Stored data:
== Segment start ==

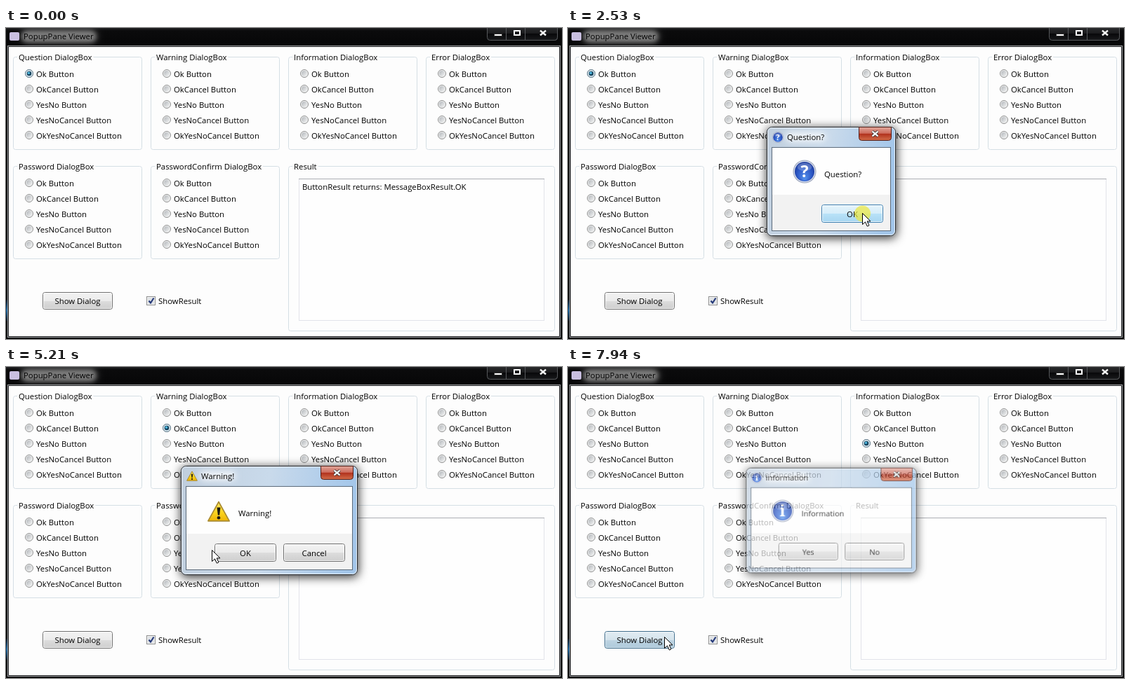
Write an HTML page with a canvas that moves like this. It is 792 px wide and 444 px high and loops after 8 s.

```html
<!DOCTYPE html>
<html lang="en">
<head>
<meta charset="utf-8">
<title>Dialogs</title>
<style>
html, body { margin: 0; width: 100%; height: 100%; overflow: hidden; background: #000; }
canvas { display: block; }
</style>
</head>
<body>
<canvas id="stage" width="792" height="444"></canvas>
<script>
const W = 792, H = 444, LOOP = 8000;
const FONT = '"Open Sans", "Noto Sans", sans-serif';
const TEXT = '11.35px ' + FONT;
const stage = document.getElementById('stage').getContext('2d');
const layer = document.createElement('canvas');
layer.width = W;
layer.height = H;
const layerCtx = layer.getContext('2d');
let g = stage;

const OPTIONS = ['Ok', 'OkCancel', 'YesNo', 'YesNoCancel', 'OkYesNoCancel'];
const GROUPS = [
  ['Question DialogBox', 10, 41], ['Warning DialogBox', 206, 41],
  ['Information DialogBox', 402, 41], ['Error DialogBox', 598, 41],
  ['Password DialogBox', 10, 197], ['PasswordConfirm DialogBox', 206, 197]
];
const DIALOGS = [
  { open: 1560, close: 2640, x: 283, w: 184, icon: 'question', text: 'Question?', buttons: ['OK'] },
  { open: 4560, close: 5780, x: 249, w: 252, icon: 'warning', text: 'Warning!', buttons: ['OK', 'Cancel'] },
  { open: 7835, close: 9999, x: 249, w: 252, icon: 'info', text: 'Information', buttons: ['Yes', 'No'] }
];
// Cursor path: time, x, y
const PATH = [
  [480, 318, 446], [640, 280, 436], [860, 190, 408], [1100, 133, 390],
  [1850, 133, 390], [2000, 215, 352], [2200, 362, 284], [2370, 419, 265],
  [2840, 419, 265], [3000, 372, 216], [3250, 258, 112], [3400, 229, 88],
  [3640, 229, 88], [3800, 205, 160], [4050, 146, 340], [4220, 127, 392],
  [4800, 127, 392], [4960, 180, 342], [5194, 293, 262], [5400, 339, 264],
  [5900, 339, 264], [6060, 392, 200], [6213, 445, 133], [6400, 425, 109],
  [6700, 425, 109], [6860, 375, 170], [7100, 215, 325], [7330, 137, 386]
];
const CLICKS = [1400, 2450, 3450, 4430, 5600, 6520, 7670];
const PRESS = 150;

const STYLES = {
  normal: { border: '#707070', inner: 'rgba(255,255,255,.8)', fill: ['#f3f3f3', '#ebebeb', '#dddddd', '#cdcdcd'] },
  hover: { border: '#3c7fb1', inner: 'rgba(255,255,255,.8)', fill: ['#e6f4fb', '#d5edfa', '#b9e2f8', '#a5d5f0'] },
  held: { border: '#3f6d8c', inner: 'rgba(255,255,255,.5)', fill: ['#e3edf3', '#d4e3ec', '#bed4e2', '#abc8da'] },
  focus: { border: '#1f9ccd', inner: '#46d4f8', fill: ['#edf5f9', '#dfeff7', '#c8e5f3', '#b8ddef'] }
};

function within(t, a, b) { return t >= a && t < b; }

function vgrad(y, h, stops) {
  const grad = g.createLinearGradient(0, y, 0, y + h);
  stops.forEach(([p, c]) => grad.addColorStop(p, c));
  return grad;
}

function glossy(y, h, c) {
  return vgrad(y, h, [[0, c[0]], [0.5, c[1]], [0.5, c[2]], [1, c[3]]]);
}

function rect(x, y, w, h, fill) {
  g.fillStyle = fill;
  g.fillRect(x, y, w, h);
}

function rounded(x, y, w, h, r, fill, stroke) {
  g.beginPath();
  g.roundRect(x, y, w, h, r);
  if (fill) { g.fillStyle = fill; g.fill(); }
  if (stroke) { g.lineWidth = 1; g.strokeStyle = stroke; g.stroke(); }
}

function disc(x, y, r, fill, stroke) {
  g.beginPath();
  g.arc(x, y, r, 0, Math.PI * 2);
  g.fillStyle = fill;
  g.fill();
  if (stroke) { g.lineWidth = 1; g.strokeStyle = stroke; g.stroke(); }
}

function poly(points, fill, stroke, width = 1, open = false) {
  g.beginPath();
  points.forEach(([x, y]) => g.lineTo(x, y));
  if (!open) g.closePath();
  if (fill) { g.fillStyle = fill; g.fill(); }
  if (stroke) { g.lineWidth = width; g.strokeStyle = stroke; g.stroke(); }
}

function label(s, x, y, align = 'left', color = '#000', font = TEXT) {
  g.font = font;
  g.textAlign = align;
  g.fillStyle = color;
  g.fillText(s, x, y);
}

function textWidth(s) {
  g.font = TEXT;
  return g.measureText(s).width;
}

// Soft patch made from the shadow of a shape outside the canvas
function glow(x, y, w, h, r, color, blur) {
  g.save();
  g.shadowColor = color;
  g.shadowBlur = blur;
  g.shadowOffsetX = 2000;
  rounded(x - 2000, y, w, h, r, '#000');
  g.restore();
}

function cross(x, y, size) {
  for (const [color, width] of [['#333', 4], ['#fff', 2.2]]) {
    poly([[x - size, y - size + 0.6], [x + size, y + size - 0.6]], null, color, width, true);
    poly([[x - size, y + size - 0.6], [x + size, y - size + 0.6]], null, color, width, true);
  }
}

function button(x, y, w, h, text, state) {
  const style = STYLES[state];
  rounded(x + 0.5, y + 0.5, w - 1, h - 1, 3, glossy(y, h, style.fill), style.border);
  rounded(x + 1.5, y + 1.5, w - 3, h - 3, 2, null, style.inner);
  label(text, x + w / 2, y + h / 2 + 4.5, 'center');
}

function radio(x, y, on) {
  disc(x, y, 5.5, '#f4f4f4', '#8e8f8f');
  const grad = g.createLinearGradient(x - 4, y - 4, x + 4, y + 4);
  grad.addColorStop(0, '#b2b6ba');
  grad.addColorStop(1, '#f4f5f5');
  disc(x, y, 4, grad);
  if (on) {
    disc(x, y, 5.5, '#d5e4ec', '#6b8494');
    disc(x, y, 3.3, '#16445f');
    disc(x - 0.6, y - 0.7, 1.7, '#4fb8e0');
  }
}

function groupBox(title, x, y, w, h) {
  rounded(x + 0.5, y + 0.5, w - 1, h - 1, 3, null, '#d5dfe5');
  rect(x + 6, y - 2, textWidth(title) + 4, 5, '#fdfdfd');
  label(title, x + 8, y + 5);
}

function windowFrame(active) {
  rect(0, 0, W, H, '#070708');
  rect(0, 0, W, 26, vgrad(0, 26, active
    ? [[0, '#6a6c6f'], [0.1, '#434548'], [0.5, '#2c2e30'], [1, '#1f2123']]
    : [[0, '#222325'], [0.15, '#0b0b0c'], [1, '#060607']]));
  if (active) {
    rect(0, 26, 3, 100, '#5c5f63');
    rect(789, 26, 3, 100, '#9a9da0');
  }
  rect(0, 388, 2, 30, vgrad(388, 30, [[0, '#07131e'], [0.5, '#17609a'], [1, '#07131e']]));

  const title = 'PopupPane Viewer';
  const haze = active ? '#9c9c9c' : '#7c7c7c';
  for (const blur of [12, 6]) glow(23, 5, textWidth(title) + 5, 14, 6, haze, blur);
  rounded(5, 6, 14, 12, 2, '#c9bfe0');
  label(title, 25, 16);

  const edge = active ? '#a2a5a8' : '#56585b';
  const dark = vgrad(0, 17, active
    ? [[0, '#8c8e91'], [0.5, '#5b5d60'], [0.5, '#242628'], [1, '#484a4d']]
    : [[0, '#292a2c'], [0.5, '#19191b'], [0.5, '#08080a'], [1, '#18191b']]);
  const red = active
    ? vgrad(0, 17, [[0, '#d49a90'], [0.48, '#b95448'], [0.5, '#98200f'], [1, '#c95a38']])
    : dark;
  rounded(685.5, -4.5, 100, 22, 4, dark, edge);
  rounded(739.5, -4.5, 46, 22, [0, 0, 4, 0], red, edge);
  rect(712, 0, 1, 17, edge);
  rect(695, 8, 12, 4, '#333');
  rect(696, 9, 10, 2, '#fff');
  g.lineWidth = 2;
  g.strokeStyle = '#fff';
  g.strokeRect(724, 4, 8, 6);
  cross(765, 7, 4);

  // Bright outline, dark inner line, then the client area
  rect(2, 25, 788, 417, active ? '#c4c6c8' : '#a4a6a8');
  rect(3, 26, 786, 415, '#1b1c1e');
  rect(4, 27, 784, 413, '#fdfdfd');
}

function mainWindow(t, p, dialogOpen) {
  const active = within(t, 1400, 1560) || within(t, 2640, 4560) || within(t, 5780, 7835);
  windowFrame(active);

  const pick = t < 3540 ? 0 : t < 6600 ? 1 : 2;
  GROUPS.forEach(([title, x, y], i) => {
    groupBox(title, x, y, 184, 133);
    OPTIONS.forEach((name, j) => {
      radio(x + 23, y + 24 + j * 22, i === pick && j === pick);
      label(name + ' Button', x + 33, y + 29 + j * 22);
    });
  });

  const returned = within(t, 2640, 3540) || within(t, 5780, 6600);
  groupBox('Result', 402, 197, 380, 236);
  rect(417, 215, 350, 203, '#e2e3ea');
  rect(418, 216, 348, 201, '#fefefe');
  rect(417, 215, 350, 1, '#abadb3');
  if (t < 1480 || returned) {
    label('ButtonResult returns: MessageBoxResult.OK', 422, 231);
  }

  const over = t >= 480 && within(p[0], 52, 152) && within(p[1], 377, 402);
  const focused = !dialogOpen && returned;
  button(52, 377, 100, 25, 'Show Dialog', over ? 'held' : focused ? 'focus' : 'normal');

  rect(200, 383, 13, 13, '#f4f4f4');
  g.lineWidth = 1;
  g.strokeStyle = '#8e8f8f';
  g.strokeRect(200.5, 383.5, 12, 12);
  rect(202, 385, 9, 9, '#dfe2e5');
  poly([[203.5, 389.5], [206, 392.5], [210.5, 385.5]], null, '#263a7a', 2.2, true);
  label('ShowResult', 217, 394);
}

function icon(kind, x, y, r) {
  if (kind === 'warning') {
    g.lineJoin = 'round';
    const grad = vgrad(y - r, r * 2, [[0, '#ffe96a'], [0.55, '#fbd21c'], [1, '#e8a800']]);
    poly([[x, y - r * 0.88], [x + r * 0.92, y + r * 0.78], [x - r * 0.92, y + r * 0.78]], grad, '#a98a30', Math.max(1, r / 10));
    g.lineJoin = 'miter';
    poly([[x - r * 0.15, y - r * 0.4], [x + r * 0.15, y - r * 0.4], [x + r * 0.07, y + r * 0.27], [x - r * 0.07, y + r * 0.27]], '#1c1a10');
    disc(x, y + r * 0.5, r * 0.14, '#1c1a10');
    return;
  }
  disc(x, y, r, '#a3acc2');
  disc(x, y, r * 0.92, '#dfe5f0');
  const grad = g.createRadialGradient(x, y + r * 0.6, r * 0.1, x, y, r);
  grad.addColorStop(0, '#4f8be8');
  grad.addColorStop(0.6, '#2b56c4');
  grad.addColorStop(1, '#1c3590');
  disc(x, y, r * 0.85, grad);
  g.beginPath();
  g.ellipse(x, y - r * 0.4, r * 0.62, r * 0.36, 0, 0, Math.PI * 2);
  g.fillStyle = 'rgba(255,255,255,.22)';
  g.fill();
  const font = kind === 'info'
    ? `bold ${r * 1.45}px "Noto Serif", serif`
    : `bold ${r * 1.4}px ${FONT}`;
  label(kind === 'info' ? 'i' : '?', x, y + r * 0.5, 'center', '#fff', font);
}

function dialog(d, p, ready) {
  const { x, w } = d, y = 141, h = 156, right = x + w;
  glow(x, y + 2, w + 1, h + 1, 8, 'rgba(0,0,0,.8)', 14);
  rounded(x + 0.5, y + 0.5, w - 1, h - 1, 7, '#b9d1ea', '#20252b');
  const glass = g.createLinearGradient(x, y, right, y + 30);
  glass.addColorStop(0, '#c0cedd');
  glass.addColorStop(0.5, '#c9daeb');
  glass.addColorStop(1, '#a3c6ea');
  rounded(x + 1.5, y + 1.5, w - 3, h - 3, 6, glass, 'rgba(255,255,255,.75)');

  glow(x + 27, 149, textWidth(d.text) + 4, 13, 6, 'rgba(255,255,255,.8)', 10);
  icon(d.icon, x + 16, 156, 8);
  label(d.text, x + 29, 160);

  const cx = right - 53;
  rounded(cx + 0.5, y + 0.5, 46, 19, [0, 0, 4, 4],
    vgrad(y, 20, [[0, '#e2a99d'], [0.47, '#cd6b5c'], [0.5, '#b0301c'], [1, '#d4704c']]), '#54211b');
  cross(cx + 23.5, y + 10, 4);

  rect(x + 7, 170, w - 14, 120, '#5c6b7b');
  rect(x + 8, 171, w - 16, 118, '#fefefe');
  rect(x + 8, 238, w - 16, 51, '#f2f2f2');
  icon(d.icon, x + 54, d.icon === 'warning' ? 207 : 205, 16.5);
  label(d.text, x + 82, 213);

  d.buttons.forEach((name, i) => {
    const bx = right - 106 - (d.buttons.length - 1 - i) * 98;
    const over = ready && within(p[0], bx, bx + 88) && within(p[1], 252, 278);
    button(bx, 252, 88, 26, name, over ? 'hover' : 'normal');
  });
}

// Opening eases out, closing shrinks and fades
function dialogPhase(d, t) {
  if (t < d.open || t > d.close + 200) return 0;
  if (t >= d.close) return 1 - (t - d.close) / 200;
  const k = Math.min(1, (t - d.open) / 215);
  return 1 - (1 - k) ** 2;
}

function pointer(t) {
  const i = PATH.findIndex(k => k[0] > t);
  if (i < 0) return PATH[PATH.length - 1].slice(1);
  if (i === 0) return PATH[0].slice(1);
  const [t0, x0, y0] = PATH[i - 1], [t1, x1, y1] = PATH[i];
  const k = (t - t0) / (t1 - t0);
  return [Math.round(x0 + (x1 - x0) * k), Math.round(y0 + (y1 - y0) * k)];
}

function cursor(x, y, pressed) {
  if (pressed) disc(x + 0.5, y, 11.5, 'rgba(236,232,64,.72)');
  const shape = [[0, 0], [0, 16], [4, 12.4], [6.8, 18.6], [9.4, 17.4], [6.7, 11.4], [11.5, 11.4]];
  poly(shape.map(([a, b]) => [x + a + 0.5, y + b - 0.5]), '#fff', '#000');
}

function draw(t) {
  const p = pointer(t);
  const d = DIALOGS.find(item => dialogPhase(item, t) > 0);
  g = stage;
  mainWindow(t, p, d && t < d.close);
  if (d) {
    const k = dialogPhase(d, t), s = 0.87 + 0.13 * k;
    g = layerCtx;
    g.clearRect(0, 0, W, H);
    dialog(d, p, k === 1);
    g = stage;
    g.save();
    g.globalAlpha = k;
    g.translate(375, 218.5);
    g.scale(s, s);
    g.drawImage(layer, -375, -218.5);
    g.restore();
  }
  if (t >= 480) cursor(p[0], p[1], CLICKS.some(c => within(t, c, c + PRESS)));
}

// The picture advances in even steps after a still start
function sample(t) {
  return t < 490 ? 0 : 490 + Math.floor((t - 478) / 78.4) * 78.4;
}

const start = performance.now();
function tick() {
  draw(sample((performance.now() - start) % LOOP));
  requestAnimationFrame(tick);
}
tick();
</script>
</body>
</html>
```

== Segment end ==

* WHAT NEEDS TO BE DONE
Go through the entries and copy every line with "addColorStop".

* YOUR RESPONSE
  stops.forEach(([p, c]) => grad.addColorStop(p, c));
  grad.addColorStop(0, '#b2b6ba');
  grad.addColorStop(1, '#f4f5f5');
  grad.addColorStop(0, '#4f8be8');
  grad.addColorStop(0.6, '#2b56c4');
  grad.addColorStop(1, '#1c3590');
  glass.addColorStop(0, '#c0cedd');
  glass.addColorStop(0.5, '#c9daeb');
  glass.addColorStop(1, '#a3c6ea');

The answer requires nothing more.